To be honest with you, this haute couture season didn’t really start for me until Balenciaga happened. The 51st Balenciaga haute couture collection. And the second coming from Demna. Nobody knew what to expect, the anticipation had the fashion insiders on an ecstatic high on a mid-week morning, and in the end, he didn’t dissapoint. To the sound of a love poem voiced by AI, a breed of haute couture humanoids encased in black neoprene, their faces uniformly erased in high-tech reflective face shields, stalked the Balenciaga haute couture salon. It looked like an invasion by a sinister breed marching on their spiked, chiseled space boots, ready to take over the earth once humanity has wiped itself out. This was Demna’s dystopian introduction to his latest couture collection for the house, which he shows annually. “This year I decided that I needed to put more of myself into it, and kind of find a new future, you know?” he said afterwards. “This is why the lineup started with very otherworldly, almost futuristic neoprene looks, which was my idea of interpreting gazar in 2022.” Invention, and taking time over it, is central to moving the art of couture forward. Famously, gazar was the sculptural silk which Cristobal Balenciaga invented with the fabric manufacturer Abrahams in 1958, in order to create the magnificently voluminous gowns he became known for. Demna’s equivalent – shaped into these wickedly kinky hyper-molded second-skin scuba dresses and tailored jackets – was engineered with a new kind of neoprene, made in collaboration with a sustainably-oriented Japanese manufacturer.

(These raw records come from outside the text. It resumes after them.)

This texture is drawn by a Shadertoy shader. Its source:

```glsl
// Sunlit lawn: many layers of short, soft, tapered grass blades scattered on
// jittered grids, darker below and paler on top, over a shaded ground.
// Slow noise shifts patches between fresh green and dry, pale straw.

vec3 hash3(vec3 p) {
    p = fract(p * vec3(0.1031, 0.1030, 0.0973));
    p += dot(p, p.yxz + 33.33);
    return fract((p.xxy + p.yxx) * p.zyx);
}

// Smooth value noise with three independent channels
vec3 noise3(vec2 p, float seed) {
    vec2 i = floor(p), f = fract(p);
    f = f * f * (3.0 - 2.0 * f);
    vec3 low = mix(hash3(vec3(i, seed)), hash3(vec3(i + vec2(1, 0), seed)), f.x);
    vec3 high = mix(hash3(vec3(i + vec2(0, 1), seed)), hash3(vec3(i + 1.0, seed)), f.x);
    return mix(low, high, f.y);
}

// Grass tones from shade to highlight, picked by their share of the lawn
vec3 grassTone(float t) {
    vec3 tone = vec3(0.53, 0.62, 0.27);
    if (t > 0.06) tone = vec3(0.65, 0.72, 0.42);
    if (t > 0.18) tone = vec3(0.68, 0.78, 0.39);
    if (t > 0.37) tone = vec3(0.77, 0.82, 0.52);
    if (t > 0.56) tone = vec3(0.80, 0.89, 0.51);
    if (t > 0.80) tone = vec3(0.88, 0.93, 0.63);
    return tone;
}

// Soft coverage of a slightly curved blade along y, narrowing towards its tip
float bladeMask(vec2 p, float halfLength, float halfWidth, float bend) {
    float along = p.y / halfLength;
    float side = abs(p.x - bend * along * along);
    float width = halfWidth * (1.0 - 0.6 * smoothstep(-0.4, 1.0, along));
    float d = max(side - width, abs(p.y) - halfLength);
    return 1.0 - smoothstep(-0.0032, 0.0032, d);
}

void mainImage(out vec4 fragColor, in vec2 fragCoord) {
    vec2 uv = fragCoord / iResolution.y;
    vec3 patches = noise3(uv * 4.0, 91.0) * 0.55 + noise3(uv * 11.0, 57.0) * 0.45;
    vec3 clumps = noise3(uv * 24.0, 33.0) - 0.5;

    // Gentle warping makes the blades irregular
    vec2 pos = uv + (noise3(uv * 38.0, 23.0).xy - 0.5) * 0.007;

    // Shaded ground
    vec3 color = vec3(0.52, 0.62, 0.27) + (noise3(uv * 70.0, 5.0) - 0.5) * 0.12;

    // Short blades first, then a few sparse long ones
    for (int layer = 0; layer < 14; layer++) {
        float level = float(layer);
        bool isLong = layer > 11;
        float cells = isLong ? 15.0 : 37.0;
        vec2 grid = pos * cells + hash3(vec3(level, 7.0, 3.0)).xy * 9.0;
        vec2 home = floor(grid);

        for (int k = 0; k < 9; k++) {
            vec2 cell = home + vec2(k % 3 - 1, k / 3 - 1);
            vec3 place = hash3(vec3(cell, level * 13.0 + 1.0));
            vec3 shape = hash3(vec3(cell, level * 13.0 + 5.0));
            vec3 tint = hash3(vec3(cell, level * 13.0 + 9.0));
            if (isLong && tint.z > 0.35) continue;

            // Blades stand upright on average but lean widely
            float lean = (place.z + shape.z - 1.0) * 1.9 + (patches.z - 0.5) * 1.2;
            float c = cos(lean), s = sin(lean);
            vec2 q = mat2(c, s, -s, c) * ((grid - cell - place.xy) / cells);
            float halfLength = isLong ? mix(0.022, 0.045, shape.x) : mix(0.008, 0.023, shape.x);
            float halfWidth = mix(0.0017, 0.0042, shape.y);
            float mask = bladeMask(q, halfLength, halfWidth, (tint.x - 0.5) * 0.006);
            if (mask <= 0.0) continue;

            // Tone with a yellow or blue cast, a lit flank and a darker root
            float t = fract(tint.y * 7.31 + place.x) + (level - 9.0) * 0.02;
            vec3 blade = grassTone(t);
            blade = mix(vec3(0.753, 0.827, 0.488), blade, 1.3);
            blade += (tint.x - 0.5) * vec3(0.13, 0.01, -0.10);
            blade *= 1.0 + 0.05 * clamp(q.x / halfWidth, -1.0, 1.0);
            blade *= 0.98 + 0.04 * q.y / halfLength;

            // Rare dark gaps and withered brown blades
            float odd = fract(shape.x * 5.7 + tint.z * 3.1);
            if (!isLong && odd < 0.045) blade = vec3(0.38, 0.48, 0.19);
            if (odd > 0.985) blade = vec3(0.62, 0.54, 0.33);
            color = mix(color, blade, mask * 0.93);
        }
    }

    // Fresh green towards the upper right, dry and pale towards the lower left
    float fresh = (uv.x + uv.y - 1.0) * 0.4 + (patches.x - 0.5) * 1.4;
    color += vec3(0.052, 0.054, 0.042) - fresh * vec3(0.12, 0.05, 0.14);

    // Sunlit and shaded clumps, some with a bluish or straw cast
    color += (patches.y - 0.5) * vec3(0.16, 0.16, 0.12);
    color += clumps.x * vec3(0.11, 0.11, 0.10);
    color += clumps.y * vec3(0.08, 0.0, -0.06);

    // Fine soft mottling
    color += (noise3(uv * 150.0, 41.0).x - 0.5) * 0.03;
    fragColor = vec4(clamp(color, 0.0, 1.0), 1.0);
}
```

In the second half of the show, where faces were revealed, Demna’s friends, muses, and brand ambassadors walked. Kim Kardashian in a deep-plunge corset and draped skirt. Demna’s musician husband BFRND in opera gloves and a couture tank-top. Nicole Kidman in a silver gown. Dua Lipa and Bella Hadid in draped pops of colour. Eliza Douglas in the most perfect hourglass coat. Renata Litvinova in an all-black feather-mad cocktail dress. Naomi Campbell was the ultimate Balenciaga Maleficent. But back to his motivation for a minute. Last season, Demna caused a sensation by dealing with the stark, tailored elegance of the Balenciaga couture aesthetic. Now, he was putting himself first – owning an haute couture version of the streetwear that he has been responsible for elevating to designer fashion status. Hoodies, sweatshirts, worn-out denim, and parkas – some made of upcycled originals, others shot with aluminium to create crinkled couture-like volumes – followed the dystopian Balenciaga neoprene tribe. The commercial conundrum he faces is finding a way to connect couture with the following that is his main, democratically-based youth constituency – represented by all the outside spectators whose cheers poured in through the salon windows as the sidewalk turned into a celebrity-spotting event.
To square that circle, a new Balenciaga couture shop had opened on the Avenue Georges V, where certain limited edition items, like the upcycled pieces, Balenciaga souvenir porcelain figurines, and the ‘Speaker’ bag toted in the show can be bought. “There are items that will be ready to buy already. After the last show, people started to ask me, ‘how do we buy it?’ People, especially from the younger generation of maybe up-and-coming couture customers, don’t know, and we want to establish the dialogue. Create some kind of an entry to the salon.” But in a sense, Demna was also meeting Cristobal coming back. The arc of the show, he said, “was going from future into the past.” Thus the hyper-extravagance and drama of the vast crinolines and slinky, draped, train-trailing of his celebrity-walked finale. It’s still a debate whether the bride who couldn’t walk through the doors and struggled a lot to move in her heavily embellished dress was an art performance or an actual runway casualty. I’m fine with both versions of the story.
If it was more personal this season, there was a touching reason behind it. Explaining the AI-voiced poem at the opening of the show, Demna said they were the words of a love poem he’d written to his husband. “Because je t’aime is the most beautiful word in the language to me. I realized that couture, what I do, is the only thing I love doing and I want to be doing. And somehow this was a love letter to the person I love most in my life, and to the work, the art that I do. Both.”
Collages by Edward Kanarecki.